“They didn’t get a chance to,” Hill retorted.
Gray asked whether there was no evidence of the men throwing feces.
“Yes, based on previous measures,” Hill said. He repeated that response as Gray went through a litany of offenses that Hill had said were problems in the jail before he instituted the restraint chairs: throwing urine, masturbating.
Gray: “Evidence of any of the seven attacking during a cell check?”
Hill: “No, because of our methods.”
Gray: “Punching an officer?”
Hill: “No, because of how we were able to prevent that.”
Gray: “Breaking sprinkler heads?”
Hill: “No, we were able to cut that stuff to a minimum, based on our methods.”
Gray and Hill battled over whether Hill’s use of the restraint chair was proper. Hill said the chair’s use “as a preventative safety measure for the safety and security of the jail.” Gray asked why Hill had not seen to it that the detainees were uncuffed and their arms placed on the armrests to prevent hours of suffering and injury.
“Prior to this, our agency has had no complaints about pain or injuries,” Hill stated.
Gray asked whether Hill had not foreseen the possible injuries and pain that could come from sitting in a restraint char for hours with hands cuffed behind.
“My testimony to the jury is, we’ve used the restraint chair 600 times and never had any complaints about pain or injury. That’s my testimony.”
Hill said, “If they suffered pain, that was not the intent.”
Gray replied, “My question is, if they suffered pain, was it someone else’s fault?”
Hill replied that he would not put the blame on anyone, particularly if he had not been there to see what was done after he had left.

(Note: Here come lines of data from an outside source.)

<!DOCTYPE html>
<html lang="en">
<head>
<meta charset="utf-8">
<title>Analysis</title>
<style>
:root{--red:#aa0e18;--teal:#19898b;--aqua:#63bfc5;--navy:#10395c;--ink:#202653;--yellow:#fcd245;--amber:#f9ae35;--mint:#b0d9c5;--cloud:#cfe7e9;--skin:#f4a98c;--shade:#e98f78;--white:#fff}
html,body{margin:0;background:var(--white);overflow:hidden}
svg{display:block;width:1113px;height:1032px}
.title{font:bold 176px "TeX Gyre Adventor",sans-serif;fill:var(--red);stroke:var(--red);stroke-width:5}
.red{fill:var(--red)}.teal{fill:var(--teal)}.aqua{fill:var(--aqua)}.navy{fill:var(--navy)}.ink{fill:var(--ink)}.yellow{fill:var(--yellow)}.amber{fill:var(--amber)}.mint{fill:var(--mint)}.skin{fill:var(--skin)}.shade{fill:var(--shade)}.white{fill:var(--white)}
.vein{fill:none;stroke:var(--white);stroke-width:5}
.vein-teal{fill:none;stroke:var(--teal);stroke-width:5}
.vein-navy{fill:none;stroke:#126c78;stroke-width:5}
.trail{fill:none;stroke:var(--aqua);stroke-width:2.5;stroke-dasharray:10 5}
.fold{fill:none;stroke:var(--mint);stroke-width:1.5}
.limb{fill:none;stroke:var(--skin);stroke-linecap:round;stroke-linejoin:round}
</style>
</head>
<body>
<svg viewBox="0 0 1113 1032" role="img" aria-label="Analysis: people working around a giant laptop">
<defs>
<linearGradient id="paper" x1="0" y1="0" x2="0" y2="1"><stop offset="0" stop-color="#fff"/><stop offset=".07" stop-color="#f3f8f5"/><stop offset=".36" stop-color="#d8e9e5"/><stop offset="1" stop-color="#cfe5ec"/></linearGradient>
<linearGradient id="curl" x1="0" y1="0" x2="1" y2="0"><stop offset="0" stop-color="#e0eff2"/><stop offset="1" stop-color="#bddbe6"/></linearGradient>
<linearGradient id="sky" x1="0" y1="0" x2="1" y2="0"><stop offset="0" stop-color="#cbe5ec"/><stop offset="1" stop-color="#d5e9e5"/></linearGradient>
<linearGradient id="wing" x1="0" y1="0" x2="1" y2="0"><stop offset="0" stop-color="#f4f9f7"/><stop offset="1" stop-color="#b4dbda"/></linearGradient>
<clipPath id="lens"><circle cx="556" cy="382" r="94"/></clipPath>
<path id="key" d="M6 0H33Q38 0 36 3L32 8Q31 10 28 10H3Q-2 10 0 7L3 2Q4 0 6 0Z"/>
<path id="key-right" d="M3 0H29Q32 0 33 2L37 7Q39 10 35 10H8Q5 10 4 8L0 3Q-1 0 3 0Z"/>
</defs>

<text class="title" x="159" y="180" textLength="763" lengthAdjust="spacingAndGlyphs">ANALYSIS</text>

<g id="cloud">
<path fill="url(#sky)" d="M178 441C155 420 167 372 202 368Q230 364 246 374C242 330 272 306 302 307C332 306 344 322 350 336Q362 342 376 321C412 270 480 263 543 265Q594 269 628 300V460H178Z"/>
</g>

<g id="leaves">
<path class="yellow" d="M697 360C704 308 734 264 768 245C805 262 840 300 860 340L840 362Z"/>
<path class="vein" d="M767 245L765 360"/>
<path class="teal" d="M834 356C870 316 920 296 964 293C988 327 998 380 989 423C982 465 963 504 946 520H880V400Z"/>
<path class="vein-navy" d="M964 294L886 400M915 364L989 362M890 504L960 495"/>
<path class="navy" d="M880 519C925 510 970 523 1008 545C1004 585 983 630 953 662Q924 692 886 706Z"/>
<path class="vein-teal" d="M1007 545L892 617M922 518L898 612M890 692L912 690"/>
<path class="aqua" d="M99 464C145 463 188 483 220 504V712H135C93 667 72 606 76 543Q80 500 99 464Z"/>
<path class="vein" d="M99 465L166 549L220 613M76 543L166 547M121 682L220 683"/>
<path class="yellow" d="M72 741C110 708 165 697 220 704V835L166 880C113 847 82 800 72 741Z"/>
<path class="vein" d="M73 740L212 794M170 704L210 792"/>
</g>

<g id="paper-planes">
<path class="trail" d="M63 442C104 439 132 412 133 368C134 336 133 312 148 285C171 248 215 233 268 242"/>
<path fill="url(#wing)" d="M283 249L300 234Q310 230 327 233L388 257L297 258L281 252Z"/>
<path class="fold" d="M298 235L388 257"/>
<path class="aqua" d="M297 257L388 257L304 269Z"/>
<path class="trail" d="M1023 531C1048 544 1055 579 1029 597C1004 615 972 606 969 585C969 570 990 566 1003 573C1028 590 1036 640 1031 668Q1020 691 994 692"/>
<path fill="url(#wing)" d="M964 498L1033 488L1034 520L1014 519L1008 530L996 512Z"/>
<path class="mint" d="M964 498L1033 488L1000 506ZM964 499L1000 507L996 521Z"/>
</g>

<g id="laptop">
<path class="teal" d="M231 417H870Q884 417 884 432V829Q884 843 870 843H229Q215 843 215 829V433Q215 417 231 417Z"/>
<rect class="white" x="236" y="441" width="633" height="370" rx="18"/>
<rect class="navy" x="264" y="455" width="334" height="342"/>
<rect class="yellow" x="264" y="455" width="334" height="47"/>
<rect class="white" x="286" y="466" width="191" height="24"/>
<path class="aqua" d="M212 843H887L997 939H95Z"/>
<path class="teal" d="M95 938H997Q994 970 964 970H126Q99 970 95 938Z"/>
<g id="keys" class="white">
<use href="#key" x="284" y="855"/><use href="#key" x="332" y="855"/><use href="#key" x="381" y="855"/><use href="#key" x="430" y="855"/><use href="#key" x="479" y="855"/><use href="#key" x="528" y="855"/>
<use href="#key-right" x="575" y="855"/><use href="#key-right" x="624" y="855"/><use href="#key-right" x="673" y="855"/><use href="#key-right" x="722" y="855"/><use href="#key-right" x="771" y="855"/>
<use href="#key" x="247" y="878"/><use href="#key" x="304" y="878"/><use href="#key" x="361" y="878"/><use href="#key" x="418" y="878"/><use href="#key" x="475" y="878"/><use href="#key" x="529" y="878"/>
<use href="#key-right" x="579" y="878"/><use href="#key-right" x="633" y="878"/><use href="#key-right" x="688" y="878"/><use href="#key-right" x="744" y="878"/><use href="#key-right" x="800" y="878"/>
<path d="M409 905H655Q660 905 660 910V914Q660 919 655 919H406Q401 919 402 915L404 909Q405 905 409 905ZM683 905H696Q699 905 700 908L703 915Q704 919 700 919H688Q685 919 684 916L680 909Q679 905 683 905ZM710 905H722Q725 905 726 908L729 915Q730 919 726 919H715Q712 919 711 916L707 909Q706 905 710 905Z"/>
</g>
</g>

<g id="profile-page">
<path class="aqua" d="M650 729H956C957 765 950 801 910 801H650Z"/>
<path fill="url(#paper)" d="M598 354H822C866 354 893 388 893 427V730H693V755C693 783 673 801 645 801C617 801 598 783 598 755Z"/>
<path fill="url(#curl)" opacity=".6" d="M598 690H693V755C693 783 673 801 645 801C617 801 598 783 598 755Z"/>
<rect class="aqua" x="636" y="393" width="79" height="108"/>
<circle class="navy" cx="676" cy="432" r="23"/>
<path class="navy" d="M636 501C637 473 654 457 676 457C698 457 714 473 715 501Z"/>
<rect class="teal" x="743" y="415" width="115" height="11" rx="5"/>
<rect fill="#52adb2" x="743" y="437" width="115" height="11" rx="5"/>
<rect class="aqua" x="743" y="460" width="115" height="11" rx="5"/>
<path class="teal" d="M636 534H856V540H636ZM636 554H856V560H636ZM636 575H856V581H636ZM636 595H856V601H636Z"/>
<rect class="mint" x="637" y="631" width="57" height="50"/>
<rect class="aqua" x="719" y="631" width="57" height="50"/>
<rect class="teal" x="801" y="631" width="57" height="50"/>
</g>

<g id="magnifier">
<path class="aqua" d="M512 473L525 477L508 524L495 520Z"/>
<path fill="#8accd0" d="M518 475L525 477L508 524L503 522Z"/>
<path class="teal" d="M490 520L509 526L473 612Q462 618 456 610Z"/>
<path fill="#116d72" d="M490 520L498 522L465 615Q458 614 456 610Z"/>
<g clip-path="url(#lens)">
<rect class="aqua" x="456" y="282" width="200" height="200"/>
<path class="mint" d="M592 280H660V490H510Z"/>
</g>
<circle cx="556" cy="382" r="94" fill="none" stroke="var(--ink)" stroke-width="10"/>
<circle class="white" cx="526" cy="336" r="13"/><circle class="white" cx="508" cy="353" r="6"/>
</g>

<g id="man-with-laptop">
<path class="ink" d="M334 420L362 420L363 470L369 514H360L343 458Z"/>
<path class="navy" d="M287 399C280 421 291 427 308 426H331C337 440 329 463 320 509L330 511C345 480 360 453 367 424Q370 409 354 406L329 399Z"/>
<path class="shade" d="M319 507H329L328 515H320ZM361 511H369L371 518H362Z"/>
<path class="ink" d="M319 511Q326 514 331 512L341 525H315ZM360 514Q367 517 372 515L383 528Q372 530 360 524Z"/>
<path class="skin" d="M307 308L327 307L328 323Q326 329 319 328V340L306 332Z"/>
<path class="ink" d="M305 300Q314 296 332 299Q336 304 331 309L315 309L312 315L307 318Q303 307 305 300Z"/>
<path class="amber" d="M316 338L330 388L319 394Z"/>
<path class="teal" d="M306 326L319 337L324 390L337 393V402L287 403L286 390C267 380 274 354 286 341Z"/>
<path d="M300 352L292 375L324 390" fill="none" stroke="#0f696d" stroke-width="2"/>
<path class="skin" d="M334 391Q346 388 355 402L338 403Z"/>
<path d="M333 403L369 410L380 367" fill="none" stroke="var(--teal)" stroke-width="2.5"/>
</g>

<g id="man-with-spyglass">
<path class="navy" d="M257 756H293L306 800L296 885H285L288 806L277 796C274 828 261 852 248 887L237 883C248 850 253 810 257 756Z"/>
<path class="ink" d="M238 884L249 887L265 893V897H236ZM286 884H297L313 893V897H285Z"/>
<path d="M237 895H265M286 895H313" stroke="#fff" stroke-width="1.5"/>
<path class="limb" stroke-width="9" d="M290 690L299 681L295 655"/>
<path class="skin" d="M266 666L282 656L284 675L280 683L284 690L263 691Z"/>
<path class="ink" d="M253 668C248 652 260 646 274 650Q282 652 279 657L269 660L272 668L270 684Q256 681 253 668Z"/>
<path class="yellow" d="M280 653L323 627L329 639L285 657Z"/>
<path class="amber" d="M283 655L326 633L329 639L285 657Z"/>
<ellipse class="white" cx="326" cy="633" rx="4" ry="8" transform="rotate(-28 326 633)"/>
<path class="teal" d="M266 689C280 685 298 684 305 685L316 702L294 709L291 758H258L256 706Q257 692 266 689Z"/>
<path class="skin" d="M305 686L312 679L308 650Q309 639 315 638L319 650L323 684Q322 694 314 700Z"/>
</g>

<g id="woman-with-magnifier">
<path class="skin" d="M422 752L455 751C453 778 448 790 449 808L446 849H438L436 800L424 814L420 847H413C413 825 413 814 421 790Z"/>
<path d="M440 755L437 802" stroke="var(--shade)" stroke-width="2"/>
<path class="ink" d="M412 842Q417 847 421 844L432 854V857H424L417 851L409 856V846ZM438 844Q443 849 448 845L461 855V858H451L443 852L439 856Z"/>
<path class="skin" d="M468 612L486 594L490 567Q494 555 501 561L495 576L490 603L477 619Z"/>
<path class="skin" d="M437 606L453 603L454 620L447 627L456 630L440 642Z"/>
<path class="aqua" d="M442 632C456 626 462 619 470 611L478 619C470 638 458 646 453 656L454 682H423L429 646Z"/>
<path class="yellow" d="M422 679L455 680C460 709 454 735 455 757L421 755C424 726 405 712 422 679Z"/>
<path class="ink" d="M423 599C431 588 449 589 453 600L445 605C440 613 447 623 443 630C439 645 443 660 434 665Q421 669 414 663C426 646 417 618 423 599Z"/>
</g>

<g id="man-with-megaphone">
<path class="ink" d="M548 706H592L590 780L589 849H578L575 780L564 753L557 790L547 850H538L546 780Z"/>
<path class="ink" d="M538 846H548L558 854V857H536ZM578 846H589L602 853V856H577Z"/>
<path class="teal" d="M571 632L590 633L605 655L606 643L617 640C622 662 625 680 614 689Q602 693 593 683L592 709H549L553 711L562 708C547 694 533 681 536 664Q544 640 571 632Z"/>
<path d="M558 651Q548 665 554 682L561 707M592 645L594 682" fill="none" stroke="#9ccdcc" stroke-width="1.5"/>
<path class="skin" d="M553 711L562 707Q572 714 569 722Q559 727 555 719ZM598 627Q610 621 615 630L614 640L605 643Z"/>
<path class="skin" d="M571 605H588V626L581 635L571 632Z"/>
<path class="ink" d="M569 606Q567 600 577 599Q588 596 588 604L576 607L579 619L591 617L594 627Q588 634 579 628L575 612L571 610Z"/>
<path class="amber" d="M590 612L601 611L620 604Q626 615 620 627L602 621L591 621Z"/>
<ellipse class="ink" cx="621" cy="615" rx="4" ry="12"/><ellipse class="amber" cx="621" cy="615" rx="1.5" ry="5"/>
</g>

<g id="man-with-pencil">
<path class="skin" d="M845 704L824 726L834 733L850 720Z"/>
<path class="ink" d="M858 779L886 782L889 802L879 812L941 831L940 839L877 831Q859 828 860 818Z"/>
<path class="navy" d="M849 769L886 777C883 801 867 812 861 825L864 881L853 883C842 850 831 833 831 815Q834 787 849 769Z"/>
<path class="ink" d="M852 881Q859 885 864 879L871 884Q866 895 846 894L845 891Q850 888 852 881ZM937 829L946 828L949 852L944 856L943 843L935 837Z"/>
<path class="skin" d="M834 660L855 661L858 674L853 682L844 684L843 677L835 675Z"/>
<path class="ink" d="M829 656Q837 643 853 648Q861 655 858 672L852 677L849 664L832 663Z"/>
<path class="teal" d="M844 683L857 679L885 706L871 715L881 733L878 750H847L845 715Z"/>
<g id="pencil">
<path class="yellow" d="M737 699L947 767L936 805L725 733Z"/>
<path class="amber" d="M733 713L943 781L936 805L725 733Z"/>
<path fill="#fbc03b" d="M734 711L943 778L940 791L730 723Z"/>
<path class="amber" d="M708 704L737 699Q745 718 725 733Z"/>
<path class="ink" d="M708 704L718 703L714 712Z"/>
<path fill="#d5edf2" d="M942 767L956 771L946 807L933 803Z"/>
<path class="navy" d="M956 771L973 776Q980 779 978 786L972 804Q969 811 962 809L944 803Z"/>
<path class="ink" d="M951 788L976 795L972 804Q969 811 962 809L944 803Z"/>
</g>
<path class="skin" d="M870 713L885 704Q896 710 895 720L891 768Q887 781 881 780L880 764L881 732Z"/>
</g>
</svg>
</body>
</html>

Gray pressed Hill on whether employees would not have taken a detainee out of the chair before four hours had passed if Hill had ordered a four-hour penalty. He also asked whether Hill’s chair policy “gives you legal authority because [the 17-year-old] tore up his mom’s house?”
“Absolutely,” Hill said. “The restraint chair is probably one of the most reasonable methods.”
Gray asked whether Hill had heard any evidence that indicated the men in the indictment had posed any danger “at the time they were ordered into the chair?”
“Not at that time, but previous, I do,” Hill answered. He contended that the use of force policy “doesn’t give a timeline at all. It’s not specific to before or after that time.”
More to come.